The effects of workplace stress
Chronic workplace stress can have serious effects on your health and well-being. It can contribute to a variety of problems, including anxiety, depression, insomnia, heart disease, gastrointestinal problems and weight gain. Workplace stress can also lead to absenteeism and decreased productivity.

There are a number of things you can do to reduce the amount of stress you feel at work. These include developing a support network of colleagues, family and friends, eating healthy meals and getting regular exercise. You can also try relaxation techniques such as yoga or meditation. If you find that your stress levels are consistently high, it may be time to seek professional help.

Not ready to seek professional help just yet? Come back in a few days to get advice on  effective strategies on how to manage the triggers, so you don’t end up being consumed by your 9-5

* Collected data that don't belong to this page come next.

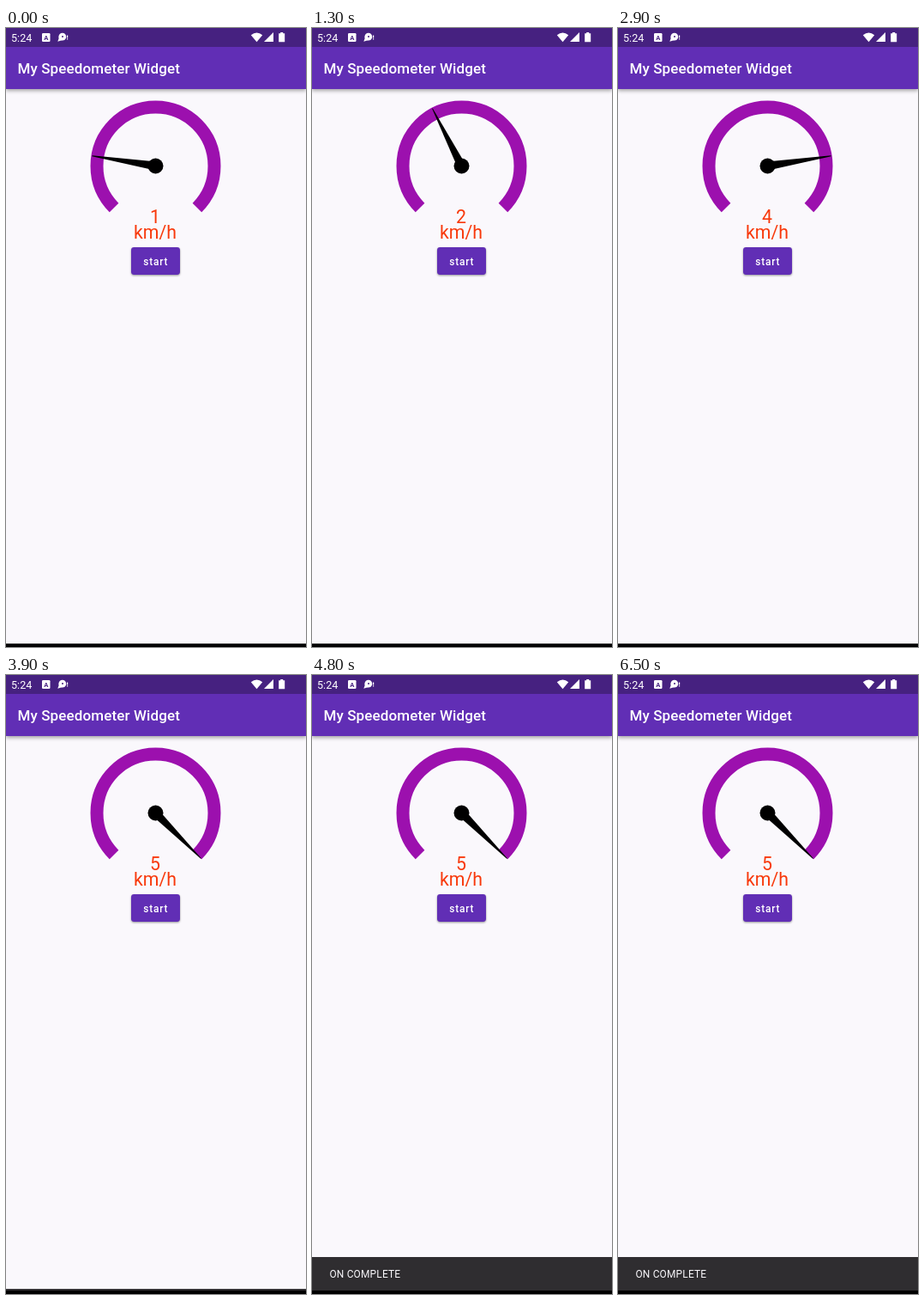
Recreate the animation shown at these times as an HTML page. Size 350 by 720 pixels, loop 6.6 s.

```html
<!DOCTYPE html>
<html lang="en">
<head>
<meta charset="utf-8">
<title>Speedometer</title>
<style>
  html, body { margin: 0; width: 100%; height: 100%; overflow: hidden; background: #faf8fc; }
  svg { display: block; font-family: Roboto, sans-serif; }
  .bar { filter: drop-shadow(0 2px 2px rgba(0, 0, 0, .35)); }
  .button { filter: drop-shadow(0 1.4px 1.1px rgba(0, 0, 0, .4)); }
  .speed { font-size: 21.3px; fill: #f8390b; text-anchor: middle; }
</style>
</head>
<body>
<svg width="350" height="720" viewBox="0 0 350 720">
  <rect width="350" height="720" fill="#faf8fc"/>

  <g class="bar">
    <rect width="350" height="71" fill="#612eb5"/>
  </g>
  <rect width="350" height="22" fill="#462180"/>

  <g fill="#fff">
    <text x="6" y="15.6" font-size="12.6">5:24</text>
    <rect x="42" y="6" width="9.5" height="10" rx="1.2"/>
    <text x="46.8" y="13.8" font-size="7.6" font-weight="700" text-anchor="middle" fill="#462180">A</text>
    <circle cx="65.8" cy="10.2" r="4.4"/>
    <path d="M62 11L60.3 15.8L66 14Z"/>
    <circle cx="66" cy="10" r="1" fill="#462180"/>
    <path d="M71 8.5h1.2v3H71zM71 12.3h1.2v1.1H71z"/>
    <path d="M285.8 8.2Q292.5 2.8 299.2 8.2L292.5 16.2Z"/>
    <path d="M312 5V16H301Z"/>
    <path d="M318.2 6.3h2V5h3v1.3h2V16.2h-7z"/>
  </g>
  <text x="13.4" y="53.2" font-size="17" font-weight="500" letter-spacing=".13" fill="#fff">My Speedometer Widget</text>

  <g transform="translate(174.5 160.5)">
    <path id="dial" fill="none" stroke="#9c10ae" stroke-width="15"/>
    <path id="needle" d="M0 -5L75 -.4V.4L0 5Z"/>
    <circle r="9"/>
  </g>
  <text id="digit" class="speed" x="174" y="226.6"></text>
  <text class="speed" x="174" y="244.6">km/h</text>

  <g class="button">
    <rect x="146" y="255" width="57" height="32" rx="3.4" fill="#612eb5"/>
  </g>
  <text x="160.2" y="275.6" font-size="11.9" font-weight="500" letter-spacing=".85" fill="#fff">start</text>

  <g id="snack">
    <rect y="677" width="350" height="41" fill="#2f2d30"/>
    <text id="note" x="20.4" y="701" font-size="11.9" letter-spacing=".21" fill="#faf8fc">ON COMPLETE</text>
  </g>
  <rect y="716" width="350" height="4"/>
</svg>
<script>
  const LOOP = 6600, TICK = 100;
  const SNACK_AT = 3900, SNACK_HEIGHT = 39;
  const RISE = [.05, .85, 1];
  const FADE = [0, 0, .93, 1];

  const el = id => document.getElementById(id);
  const [dial, needle, digit, snack, note] = ['dial', 'needle', 'digit', 'snack', 'note'].map(el);
  const at = (list, i) => i < 0 ? 0 : list[Math.min(i, list.length - 1)];

  const edge = 68.5 * Math.SQRT1_2;
  dial.setAttribute('d', `M${-edge} ${edge}A68.5 68.5 0 1 1 ${edge} ${edge}`);

  function draw(time) {
    const t = Math.floor(time % LOOP / TICK) * TICK;

    // One unit per second, 54 degrees each
    const speed = Math.min(5, 1 + Math.floor((t + TICK) / 1000));
    needle.setAttribute('transform', `rotate(${135 + 54 * speed})`);
    digit.textContent = speed;

    const step = (t - SNACK_AT) / TICK;
    snack.setAttribute('transform', `translate(0 ${SNACK_HEIGHT * (1 - at(RISE, step))})`);
    snack.setAttribute('visibility', step < 0 ? 'hidden' : 'visible');
    note.setAttribute('opacity', at(FADE, step));
  }

  function frame() {
    draw(performance.now());
    requestAnimationFrame(frame);
  }
  frame();
</script>
</body>
</html>
```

To Your Success,
Juan

 

The Scary Ways Stress Affects Our Health. Pt 1


Photo: Simran Sood

Welcome Back to the LETS TALK ABOUT STRESS series!

It’s no secret that stress takes a toll on our mental and emotional health, but did you know  it can also wreak havoc on our physical health? In fact, stress is a major contributing factor to many of the most common health concerns, from heart disease to obesity. So what exactly happens to our bodies when we’re stressed? And more importantly, what can we do to combat the negative effects of stress?

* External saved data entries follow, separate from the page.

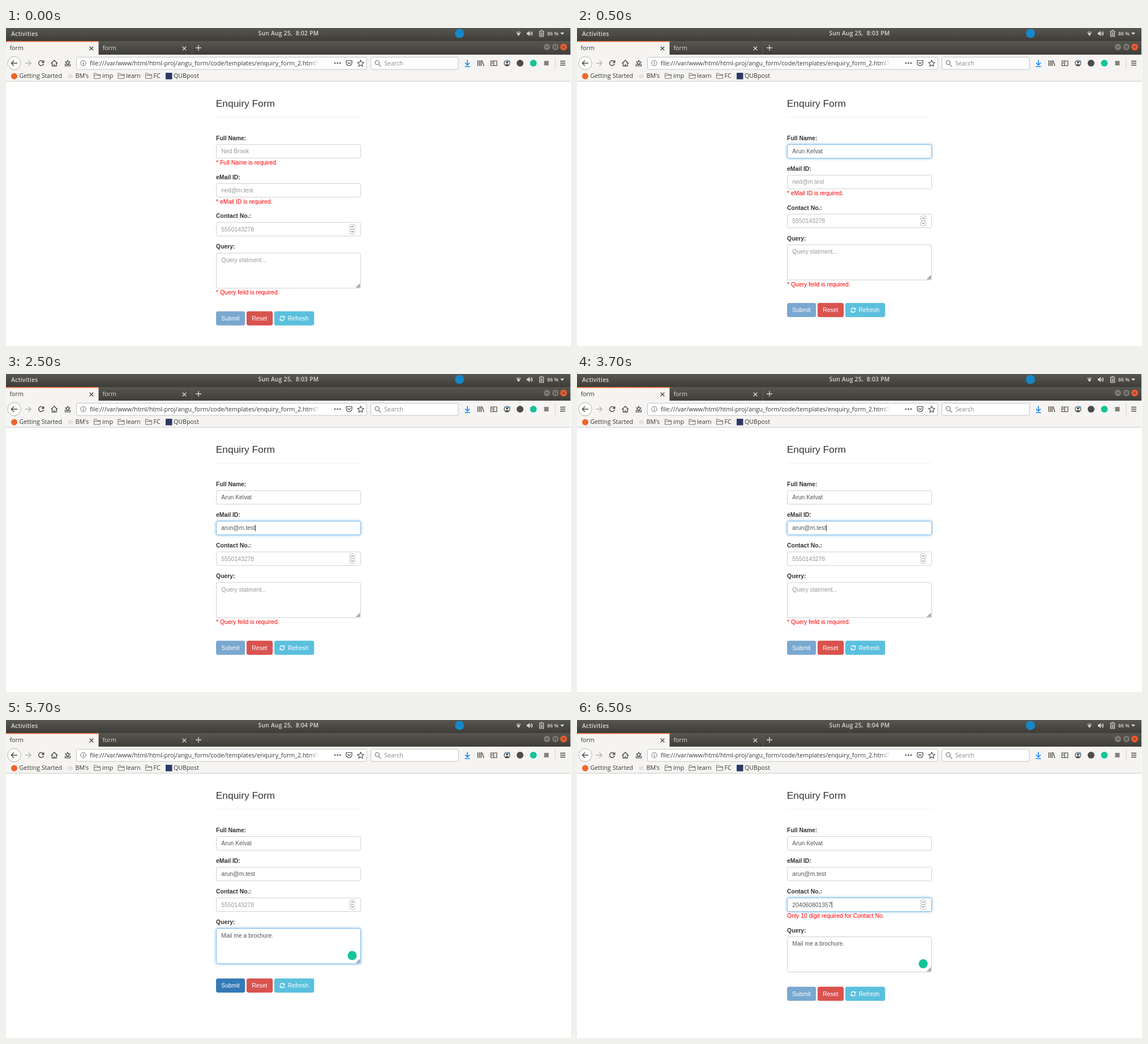
Write an HTML page that moves like this. It is 998 px wide and 561 px high and loops after 8 s.

```html
<!DOCTYPE html>
<html lang="en">
<head>
<meta charset="utf-8">
<title>Enquiry Form</title>
<style>
  html, body { margin: 0; width: 100%; height: 100%; overflow: hidden; background: #fff; }
  svg { display: block; width: 100%; height: 100%; }
  text { white-space: pre; }
  .ui { font: 10.7px "Open Sans", "Noto Sans", sans-serif; fill: #3a3935; }
  .bar { font: 600 10.2px "Open Sans", "Noto Sans", sans-serif; letter-spacing: .3px; fill: #dfdbd2; }
  .line { fill: none; stroke: #4a4945; stroke-width: 1.4; }
  .light { fill: none; stroke: #dfdbd2; stroke-width: 1.3; }
  .box { fill: #fff; stroke: #c6c4c1; }
  #form { font: 10.4px "Liberation Sans", Arial, sans-serif; }
  .label { font-weight: bold; fill: #333; }
  .value { fill: #555; }
  .hint { fill: #999; }
  .error { fill: #f00; }
  .input { fill: #fff; stroke: #c4c4c4; }
  .focus { stroke: #66afe9; filter: drop-shadow(0 0 2.4px rgba(102, 175, 233, .85)); }
  .btn { fill: #fff; }
</style>
</head>
<body>
<svg viewBox="0 0 998 561">
  <defs>
    <linearGradient id="dark" x2="0" y2="1">
      <stop stop-color="#57564f"/><stop offset="1" stop-color="#3d3c38"/>
    </linearGradient>
    <linearGradient id="fade">
      <stop stop-color="#fff" stop-opacity="0"/><stop offset="1" stop-color="#fff"/>
    </linearGradient>
    <path id="folder" d="M.5 9.5V.5H4.5L6 2.5H11.5V9.5ZM.5 4H11.5" fill="none" stroke="#75736f"/>
    <path id="cross" d="M-3.3 -3.3L3.3 3.3M3.3 -3.3L-3.3 3.3"/>
    <g id="arrows">
      <path d="M-3.7 -.9A3.8 3.8 0 0 1 2.9 -2.5" fill="none" stroke="#fff" stroke-width="1.5"/>
      <path d="M4.5 -4.5V-.7H.7Z" fill="#fff"/>
    </g>
  </defs>

  <!-- desktop bar -->
  <rect width="997" height="23.5" fill="url(#dark)"/>
  <text class="bar" x="9" y="13.6">Activities</text>
  <text class="bar" id="clock" x="445.5" y="13.4"></text>
  <circle cx="801" cy="9.5" r="8" fill="#1688c9"/>
  <path d="M900.5 7.5Q905.3 3.6 910 7.5L905.3 14Z" fill="#8b8881"/>
  <path d="M902.5 10Q905.3 7.8 908 10L905.3 14Z" fill="#dfdbd2"/>
  <path d="M920 8H922L925 5V14.5L922 11.5H920Z" fill="#dfdbd2"/>
  <path class="light" d="M926.5 7.5Q928 9.7 926.5 12M928.3 6Q930.7 9.7 928.3 13.5"/>
  <path class="light" d="M942.5 5.5H949.5V15H942.5ZM944.5 4H947.5M944 8.5H948M944 10.5H948M944 12.7H948" style="stroke-width:1.2"/>
  <text class="bar" x="956" y="13" style="font-size:8.8px;letter-spacing:0">86 %</text>
  <path d="M979 8H986L982.5 12Z" fill="#dfdbd2"/>

  <!-- tabs -->
  <rect y="23" width="997" height="25" fill="url(#dark)"/>
  <rect y="23" width="163.5" height="25" fill="#f5f4f2"/>
  <rect y="23" width="163.5" height="1.7" fill="#ee7f4b"/>
  <rect x="328" y="24" width="1" height="23" fill="#5d5b55"/>
  <text class="ui" x="6.5" y="39">form</text>
  <text class="ui" x="170.5" y="39" style="fill:#dfdbd2">form</text>
  <use href="#cross" x="151" y="36" class="line"/>
  <use href="#cross" x="315" y="36" class="light"/>
  <path class="light" d="M335 35H345M340 30V40"/>
  <circle cx="955.5" cy="33.5" r="5.7" fill="#7b7973"/>
  <circle cx="970.5" cy="33.5" r="5.7" fill="#7b7973"/>
  <circle cx="985" cy="33.5" r="6" fill="#ec5b2d"/>
  <path d="M953 33.5H958M968.5 31.7H972.5V35.5H968.5ZM983 31.5L987 35.5M987 31.5L983 35.5" fill="none" stroke="#3c3b37"/>

  <!-- toolbar -->
  <rect y="47" width="997" height="47" fill="#f5f4f2"/>
  <rect y="93.5" width="997" height="1" fill="#cccac7"/>
  <circle cx="14.5" cy="62" r="11.7" class="box" style="stroke:#b3b1ad"/>
  <path class="line" d="M20 62H9.5M14 57.3L9.3 62L14 66.7"/>
  <path class="line" d="M33.5 62H44M39.5 57.3L44.2 62L39.5 66.7" style="stroke:#b7b5b1"/>
  <path class="line" d="M65.5 59A4.4 4.4 0 1 0 66.4 63"/>
  <path d="M67.5 56.5V61.5H62.5Z" fill="#4a4945"/>
  <path class="line" d="M79.5 62.5L85.3 57L91 62.5M81.5 61.5V67H89V61.5M85.3 67V63.5"/>
  <path class="line" d="M104.5 63V66.8H113.5V63M106.5 64.5H111.5M109 57L110.3 59.6L113 60L111 61.8L111.3 63.5H106.7L107 61.8L105 60L107.7 59.6Z" style="stroke-width:1.2"/>
  <rect class="box" x="124.5" y="51.5" width="512.5" height="21.5" rx="2"/>
  <circle cx="136.5" cy="62" r="4.7" class="line" style="stroke:#75736f;stroke-width:1"/>
  <path d="M136.5 61V65M136.5 59V60" stroke="#75736f" stroke-width="1.2"/>
  <text class="ui" x="148" y="66">file:///var/www/html/html-proj/angu_form/code/templates/enquiry_form_2.html?</text>
  <rect x="535" y="54" width="19" height="17" fill="url(#fade)"/>
  <rect x="554" y="54" width="15" height="17" fill="#fff"/>
  <g fill="#5b5955"><circle cx="581" cy="62" r="1.4"/><circle cx="585.5" cy="62" r="1.4"/><circle cx="590" cy="62" r="1.4"/></g>
  <path class="line" d="M601 57.5H611V61.5A5 5 0 0 1 601 61.5ZM603.3 60.5L606 63L608.7 60.5" style="stroke-width:1.2"/>
  <path class="line" d="M626.5 56.7L628.2 60.3L632 60.8L629.2 63.5L629.9 67.4L626.5 65.5L623.1 67.4L623.8 63.5L621 60.8L624.8 60.3Z" style="stroke-width:1.1"/>
  <rect class="box" x="644.5" y="51.5" width="154.5" height="21.5" rx="2"/>
  <path class="line" d="M658.5 64.5L662.5 68M659.3 61A3.6 3.6 0 1 1 652.1 61A3.6 3.6 0 1 1 659.3 61" style="stroke:#85837f"/>
  <text class="ui" x="668" y="66" style="fill:#8a8884">Search</text>
  <path class="line" d="M815 56.5V65M811 61.5L815 65.3L819 61.5M810.5 68H819.5" style="stroke:#0a84ff;stroke-width:1.6"/>
  <path class="line" d="M833.5 57V67M836.5 57V67M839.3 57V67M841 57.5L844 67"/>
  <path class="line" d="M856.5 58H867V66.5H856.5ZM861.5 58V66.5M858 60.5H860M858 62.5H860" style="stroke-width:1.2"/>
  <circle cx="885" cy="62" r="5" class="line" style="stroke-width:1.2"/>
  <circle cx="885" cy="60.5" r="2" fill="#4a4945"/>
  <path d="M881.5 65.5Q885 61.5 888.5 65.5Q885 68 881.5 65.5Z" fill="#4a4945"/>
  <circle cx="888.5" cy="58.5" r="1.8" fill="#3a9be8"/>
  <circle cx="908" cy="62" r="6" fill="#4d4c4a"/>
  <circle cx="931.5" cy="62" r="6" fill="#15c39a"/>
  <rect x="950.5" y="58" width="8" height="8" fill="#85837f"/>
  <rect x="969.5" y="51" width="1" height="22" fill="#d4d2cf"/>
  <path class="line" d="M979 58.5H988M979 62H988M979 65.5H988"/>

  <!-- bookmarks -->
  <circle cx="14.5" cy="85" r="5.5" fill="#f0652a"/>
  <text class="ui" x="23.5" y="88.3">Getting Started</text>
  <ellipse cx="113.5" cy="85" rx="4.5" ry="3.5" fill="#e3e1df"/>
  <text class="ui" x="122.5" y="88.3">BM's</text>
  <use href="#folder" x="155" y="79.5"/>
  <text class="ui" x="170" y="88.3">imp</text>
  <use href="#folder" x="197.5" y="79.5"/>
  <text class="ui" x="212" y="88.3">learn</text>
  <use href="#folder" x="246" y="79.5"/>
  <text class="ui" x="260.5" y="88.3">FC</text>
  <rect x="282" y="79" width="11.5" height="11.5" fill="#2c3a62"/>
  <text class="ui" x="296" y="88.3">QUBpost</text>

  <g id="form"></g>
</svg>
<script>
const LEFT = 371.1, WIDTH = 255.7, EDGE = .8, LOOP = 8000;
const NAME = "Arun Kelvat", MAIL = "arun@m.test", QUERY = "Mail me a brochure.";
const FIELDS = [
  { key: "name", label: "Full Name:", hint: "Ned Brook", error: "* Full Name is required." },
  { key: "mail", label: "eMail ID:", hint: "ned@m.test", error: "* eMail ID is required." },
  { key: "phone", label: "Contact No.:", hint: "5550143278" },
  { key: "query", label: "Query:", hint: "Query statment...", error: "* Query feild is required.", tall: true }
];
const STATES = [
  { start: 0, clock: "8:02" },
  { start: 500, clock: "8:03", name: NAME, focus: "name" },
  { start: 2500, clock: "8:03", name: NAME, mail: MAIL, focus: "mail", caret: true },
  { start: 4500, clock: "8:04", name: NAME, mail: MAIL, query: QUERY, focus: "query", valid: true },
  { start: 6500, clock: "8:04", name: NAME, mail: MAIL, query: QUERY, phone: "204060801357",
    focus: "phone", caret: true, phoneError: "Only 10 digit required for Contact No." }
];
const form = document.getElementById("form"), clock = document.getElementById("clock");

const text = (x, y, cls, str) => `<text x="${x}" y="${y}" class="${cls}">${str}</text>`;
const box = (x, y, w, h, attrs) =>
  `<rect x="${x + EDGE / 2}" y="${y + EDGE / 2}" width="${w - EDGE}" height="${h - EDGE}" rx="2.6" stroke-width="${EDGE}" ${attrs}/>`;
const path = (d, attrs) => `<path d="${d}" ${attrs}/>`;

function spinner(y) {
  const frame = 'fill="#fff" stroke="#aaa"';
  return box(606.7, y + 3.2, 9.8, 9, frame) + box(606.7, y + 12.2, 9.8, 9, frame) +
    path(`M609.6 ${y + 8.7}l2 -2l2 2M609.6 ${y + 15.5}l2 2l2 -2`, 'fill="none" stroke="#333"');
}

function button(x, y, w, label, textX, fill, edge, opacity = 1) {
  return `<g opacity="${opacity}">` + box(x, y, w, 24.8, `fill="${fill}" stroke="${edge}"`) +
    text(textX, y + 16.1, "btn", label) + "</g>";
}

function render(s) {
  clock.textContent = `Sun Aug 25,\u00a0 ${s.clock} PM`;
  let y = 205.3;
  let out = `<text x="${LEFT - .4}" y="139" fill="#333" font-size="17.4">Enquiry Form</text>` +
    `<rect x="${LEFT}" y="157" width="${WIDTH}" height=".8" fill="#eee"/>`;
  for (const f of FIELDS) {
    const value = s[f.key], focused = s.focus === f.key, h = f.tall ? 62.8 : 24.8;
    const error = f.key === "phone" ? s.phoneError : !value && f.error;
    out += text(LEFT, y - 7.3, "label", f.label) +
      box(LEFT, y, WIDTH, h, `class="input ${focused ? "focus" : ""}"`) +
      text(380.3, y + 16.1, value ? "value" : "hint", value || f.hint);
    if (f.key === "phone") out += spinner(y);
    if (f.tall) {
      out += path(`M625.3 ${y + 53.5}V${y + 61.3}H617.3Z`, 'fill="#aaa"');
      if (value) out += `<circle cx="611.5" cy="${y + 48}" r="8" fill="#15c39a"/>`;
    }
    if (focused && s.caret) out += `<rect id="caret" y="${y + 6.5}" width="1" height="11.5" fill="#333"/>`;
    y += h;
    if (error) {
      out += text(LEFT, y + 11, "error", error);
      y += 14.6;
    }
    y += f.tall ? 25.7 : 29.26;
  }
  out += button(LEFT, y, 51.1, "Submit", 380.3, "#337ab7", "#2e6da4", s.valid ? 1 : .65) +
    button(425, y, 46.1, "Reset", 434.2, "#d9534f", "#d43f3a") +
    button(474, y, 70.2, "Refresh", 497.8, "#5bc0de", "#46b8da") +
    `<g transform="translate(487.9 ${y + 12.5})"><use href="#arrows"/><use href="#arrows" transform="rotate(180)"/></g>`;
  form.innerHTML = out;
  const caret = document.getElementById("caret");
  if (caret) caret.setAttribute("x", 380.3 + form.querySelector(".focus + text").getComputedTextLength());
}

let shown;
const began = performance.now();
function tick() {
  const t = (performance.now() - began) % LOOP;
  const state = STATES.findLast(s => s.start <= t);
  if (state !== shown) render(shown = state);
  requestAnimationFrame(tick);
}
tick();
</script>
</body>
</html>
```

Chronic stress can take a toll on your body, causing  a variety of symptoms. You may experience:
Headaches
Muscle tension or pain
Chest pain
Fatigue
Digestive problems
Sleep problems

We will divide this segment in two parts, for the sake of time and attention span. Today, we will look at how stress affects our mental, emotional, social wellbeing and sleep habits, as well as useful coping mechanisms. Part two concludes by examining the affects on diet and eating habits, overall wellbeing.

Stress is a normal part of life, but it can take a toll on your mental health. If you’re feeling overwhelmed, anxious, or just not yourself, stress could very well be the culprit. Chronic stress can lead to problems like anxiety, depression, and trouble sleeping. It can also make physical health problems worse.

If you’re struggling to cope with stress, there are things you can do to feel better. Talking to a therapist can help. So can exercise, relaxation techniques, and making lifestyle changes such as eating a healthy diet and getting enough sleep.

How Stress affects your emotional health
When we’re stressed, our bodies release a hormone called Cortisol. Cortisol helps us regulate our metabolism, but when we’re constantly under stress, it can have a negative impact on our emotional health.

Studies have shown Cortisol can cause symptoms of anxiety and depression, and interfere with our ability to form new memories and concentrate. In addition, cortisol wears down our immune system, making us more susceptible to illness. 

Exercise is a great way to reduce stress levels, spending time with friends and family can also help. If you’re still finding it difficult to cope, it’s important to talk to your doctor or a mental health professional.

How Stress affects your social health
Chronic stress can have negative effects on your social life. You can become withdrawn and irritable, anxious and depressed, which in turn negatively affects your relationships. It is important to make time for yourself, and focus on your mental and emotional health.

How Stress affects your sleep.
Stress can cause us to have trouble falling or staying asleep, and it can lead to restless nights. Over time, you can suffer from sleep deprivation. Stress hormones like cortisol, can make it hard to fall and stay asleep. Cortisol is a hormone that helps us deal with stress, but it also makes us more alert and can keep us awake at night. Racing thoughts and worry keeps us awake at night. Physical symptoms like headaches or muscle tension are not uncommon.

There are a few things you can do to try to improve your sleep. First, try to stick to a regular sleep schedule as much as possible. This means going to bed and waking up at the same time each day, even on weekends. Second, create a relaxing bedtime routine; taking a warm bath or reading a book. And finally, try some relaxation techniques like deep breathing or visualization before bedtime.

Let me know if you found any of these suggestions helpful!

To Your Success,
Juan